The hull finally got painted last week. Took a lot of time to prep the boat and the spraying equipment and shop. Thursday Rick sprayed on the topcoat of Awlgrip Off -White. I was his hose slave and guided the two air hoses and gun hose over and around the staging and obstacles while he concentrated on spraying. We did four coats and by the last coat the lighting was getting to be a challenge being an overcast day and it was hard to see how we were doing. The result was great though and am very pleased with the results. The photos with my point and shoot camera are not very good and everything is so shiny the photos are full of reflections. But here it is anyways to get the idea.
Rick Spraying the 545 epoxy primer
The topcoat the next morning. Time to unwrap the boat.
Some pictures of the cabinet door work since it is not that interesting to take photos of paint and varnish coat number this or that. Coat 6 looks pretty much like coat 8. Finished spraying the hull this week so will post photos of that as well.
For cabinet doors I really like using loose tenons for construction. It has a lot of advantages such as simple and quick to make, very strong, and measuring out the rails and stiles is simpler. Plus it still feels like honest woodworking and not cheating. I make up lengths of lose tenon stock out of what ever hardwood I have in the shorts bin.
Fitting hinges. Not my favorite job. The hinges are set into the frame bead. Normally I would let in the hinges 50/50 but here I want the hing pin to line up in the bead to I set them in enough to give me a nice door gap and surface mount them on the door frame.
A pile of doors. There is a total of 20 doors and 4 drawers on the boat. You would not think there would be so many but they add up. The regular cabinetry are solid frame and panel with a bead around the frame. When deciding on the aesthetics for the boat I got a lot of inspiration from an old Wooden Boat article on the re-building of a Sardine Carrier "GRAYLING" by Doug Hylan. The cabinet doors and hardware (catches by Phoenix Lock) and settee backs are mainly inspired by studying those photos ( Wooden Boat Issues; 141 & 142 Mar/April 98 & May/June 98 ). I like a quote written in the article that said something to the extent that the router should not be an arbiter of taste. Hand shaping bulwarkcaps, bulkhead caps, counter edges and fiddles to a more pleasing oval shape is much nicer than a simple machined round over. Details of "GRAYLING" can be seen here: http://www.pagetraditionalboats.com/grayling.htm
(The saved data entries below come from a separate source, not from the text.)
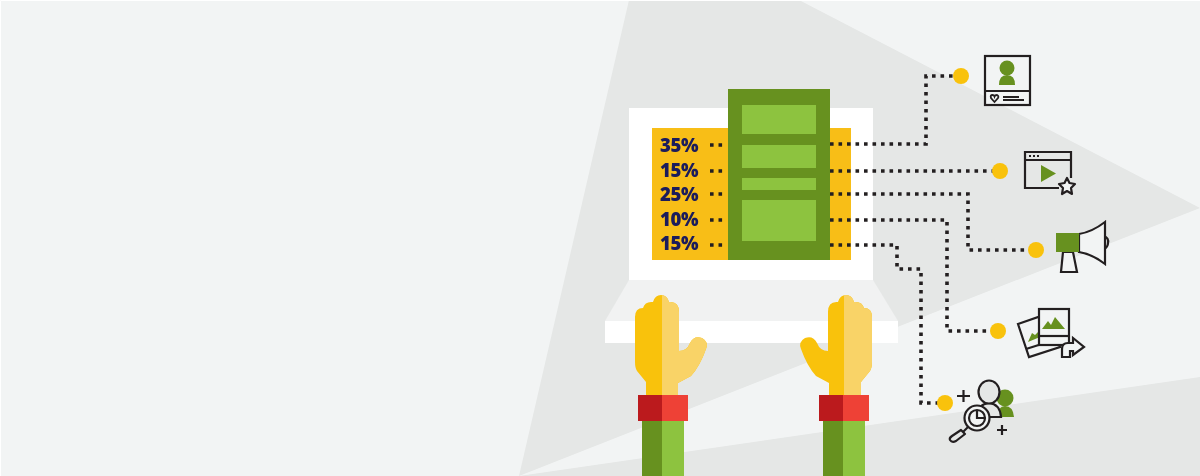
<!DOCTYPE html>
<html lang="en">
<head>
<meta charset="utf-8">
<title>Content marketing mix</title>
<style>
:root {
  --paper: #f2f4f4;
  --shade: #e5e7e6;
  --white: #ffffff;
  --keys: #f1f2f2;
  --amber: #f8be17;
  --skin: #f9c20c;
  --skin-light: #f9d367;
  --green: #67911f;
  --lime: #8dc33f;
  --red: #bb1a1d;
  --red-light: #ee4136;
  --navy: #1b1c5c;
  --ink: #231f20;
}
* { box-sizing: border-box; margin: 0; padding: 0; }
html, body { width: 1200px; height: 476px; overflow: hidden; }
.banner { position: relative; width: 1200px; height: 476px; background: var(--paper); overflow: hidden; }
.layer { position: absolute; inset: 0; width: 1200px; height: 476px; }
.screen { position: absolute; left: 629px; top: 108px; width: 244px; height: 172px; background: var(--white); }
.panel { position: absolute; left: 23px; top: 20px; width: 199px; height: 132px; background: var(--amber); }
.shares { position: absolute; left: 8px; top: 5px; list-style: none; color: var(--navy); font: 800 18.5px/24.6px "Open Sans", "Noto Sans", sans-serif; letter-spacing: -0.3px; }
.page { position: absolute; left: 728px; top: 89px; width: 102px; height: 171px; padding: 16px 14px 0; background: var(--green); }
.block { background: var(--lime); width: 74px; }
.block-header { height: 29px; margin-bottom: 11px; }
.block-video { height: 23px; margin-bottom: 10px; }
.block-strip { height: 12px; margin-bottom: 10px; }
.block-body { height: 41px; }
.dots { fill: none; stroke: var(--ink); stroke-width: 3.6; stroke-dasharray: 3.6 4.9; }
.ends { fill: var(--skin); }
.icon { fill: none; stroke: var(--ink); stroke-width: 2.2; }
.icon .accent { fill: var(--green); stroke: none; }
.icon .plain { fill: var(--paper); }
</style>
</head>
<body>
<main class="banner">
  <svg class="layer" viewBox="0 0 1200 476" aria-hidden="true">
    <g fill="var(--shade)">
      <polygon points="629,0 799,0 1200,208 519,476"/>
      <polygon points="519,476 1200,377 1200,476"/>
    </g>
    <path d="M.5 476V.5H1200" fill="none" stroke="var(--white)"/>
    <polygon points="629,280 873,280 898,321 605,321" fill="var(--keys)"/>
    <rect x="605" y="321" width="293" height="22" fill="var(--white)"/>
  </svg>

  <section class="screen">
    <div class="panel">
      <ul class="shares">
        <li>35%</li>
        <li>15%</li>
        <li>25%</li>
        <li>10%</li>
        <li>15%</li>
      </ul>
    </div>
  </section>

  <svg class="layer" viewBox="0 0 1200 476" aria-hidden="true">
    <defs>
      <path id="hand" d="M635 317Q635 308 643 308Q645 301 653 302Q655 295 661 295Q667 295 669 302Q679 301 679 312V351Q687 351 690 343Q694 335 702 338Q709 342 706 349Q700 366 691 376L678 383V397H646V382L637 371Q635 368 635 362Z"/>
      <clipPath id="left-light"><rect x="662" y="290" width="50" height="110"/></clipPath>
      <clipPath id="right-light"><rect x="844" y="290" width="50" height="110"/></clipPath>
      <g id="sleeve">
        <rect x="642" y="420" width="20" height="56" fill="var(--green)"/>
        <rect x="662" y="420" width="22" height="56" fill="var(--lime)"/>
        <rect x="638" y="395" width="24" height="26" fill="var(--red)"/>
        <rect x="662" y="395" width="26" height="26" fill="var(--red-light)"/>
      </g>
    </defs>

    <g class="left-arm">
      <use href="#hand" fill="var(--skin)"/>
      <g clip-path="url(#left-light)"><use href="#hand" fill="var(--skin-light)"/></g>
      <use href="#sleeve"/>
    </g>
    <g class="right-arm">
      <use href="#hand" fill="var(--skin)" transform="translate(1507 0) scale(-1 1)"/>
      <g clip-path="url(#right-light)"><use href="#hand" fill="var(--skin-light)" transform="translate(1507 0) scale(-1 1)"/></g>
      <use href="#sleeve" x="181"/>
    </g>

    <g class="dots">
      <path d="M710 145h16M710 171h16M710 194h16M710 220h16M710 245h16"/>
      <path d="M830 144H926V76H956"/>
      <path d="M830 171H994"/>
      <path d="M830 194H968V250H1032"/>
      <path d="M830 220H947V331H994"/>
      <path d="M830 245H897V269H921V403H940"/>
    </g>
    <g class="ends">
      <circle cx="961" cy="76" r="8"/>
      <circle cx="1000" cy="171" r="8"/>
      <circle cx="1036" cy="250" r="8"/>
      <circle cx="998" cy="331" r="8"/>
      <circle cx="945" cy="403" r="8"/>
    </g>

    <g class="icon social-post">
      <rect class="plain" x="985" y="56" width="45" height="49"/>
      <path d="M985 91H1030"/>
      <circle class="accent" cx="1007" cy="68" r="7.5"/>
      <path class="accent" d="M999 85Q999 75 1007 75Q1015 75 1015 85Z"/>
      <path d="M994.500 102L991 98Q990 95 992.500 95Q994 95 994.500 96.500Q995 95 997 95Q999 96 998 98Z" stroke-width="1.800"/>
      <path d="M1003 97H1019M1003 100H1024" stroke-width="1.800"/>
    </g>

    <g class="icon video-window">
      <path d="M1059 188H1025V152H1071V178M1025 160H1071"/>
      <path d="M1029 156H1039" stroke-dasharray="2 2"/>
      <polygon class="accent" points="1041,165 1041,182 1056,173.500"/>
      <polygon class="plain" points="1067,178 1069.500,183 1075,184 1071,188 1072,194 1067,191 1062,194 1063,188 1059,184 1064.500,183" stroke-linejoin="round"/>
    </g>

    <g class="icon megaphone">
      <path d="M1104 236Q1109 238 1108 243Q1108 247 1104 249"/>
      <path class="plain" d="M1079 234Q1092 232 1105 222V264Q1092 254 1079 252Z"/>
      <path class="plain" d="M1063 252L1061 272H1077L1073 252Z"/>
      <rect class="accent" x="1056" y="233" width="23" height="19"/>
    </g>

    <g class="icon shared-photos">
      <polygon class="plain" points="1018,324 1047,314 1060,347 1029,357"/>
      <path class="accent" d="M1028 342L1032 333L1035 335L1040 330V337Z"/>
      <path d="M1026 349L1045 343"/>
      <rect class="plain" x="1039" y="309" width="30" height="36"/>
      <path class="accent" d="M1042 329L1048 321L1051 325L1055 317L1065 329Z"/>
      <path d="M1039 336H1069"/>
      <path class="plain" d="M1062 357V349Q1062 343 1068 343H1073V338L1084 347L1073 355V351H1070V357Z"/>
    </g>

    <g class="icon audience-search">
      <circle class="accent" cx="1005" cy="398" r="8.500"/>
      <path class="accent" d="M997 417Q998 406 1005 406Q1013 406 1014 417Z"/>
      <path fill="var(--shade)" d="M976 417Q978 404 989 403Q1000 404 1001 417Z"/>
      <ellipse fill="var(--shade)" cx="989" cy="392" rx="10.500" ry="11.500"/>
      <circle class="plain" cx="977" cy="418" r="12.500"/>
      <circle cx="977" cy="418" r="8"/>
      <path d="M977 410V418H985"/>
      <path d="M968 427L963 432"/>
      <path d="M961 430L965 434L956 441Q952 443 950 440Q949 438 952 436Z" stroke-linejoin="round"/>
      <path d="M957 396H970M963.500 390V402M997 430H1007M1002 425V435"/>
    </g>
  </svg>

  <section class="page" aria-label="Page blocks">
    <div class="block block-header"></div>
    <div class="block block-video"></div>
    <div class="block block-strip"></div>
    <div class="block block-body"></div>
  </section>
</main>
</body>
</html>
The sail locker doors I decided to build with slats to promote air circulation.
Some bead details around the starboard settee book shelf locker.
Construction detail of the galley sliding door frame. The top bead is set into a rabbet in the frame. The frame is joined with a bridle joint. I used raised finger holes for the sliding doors.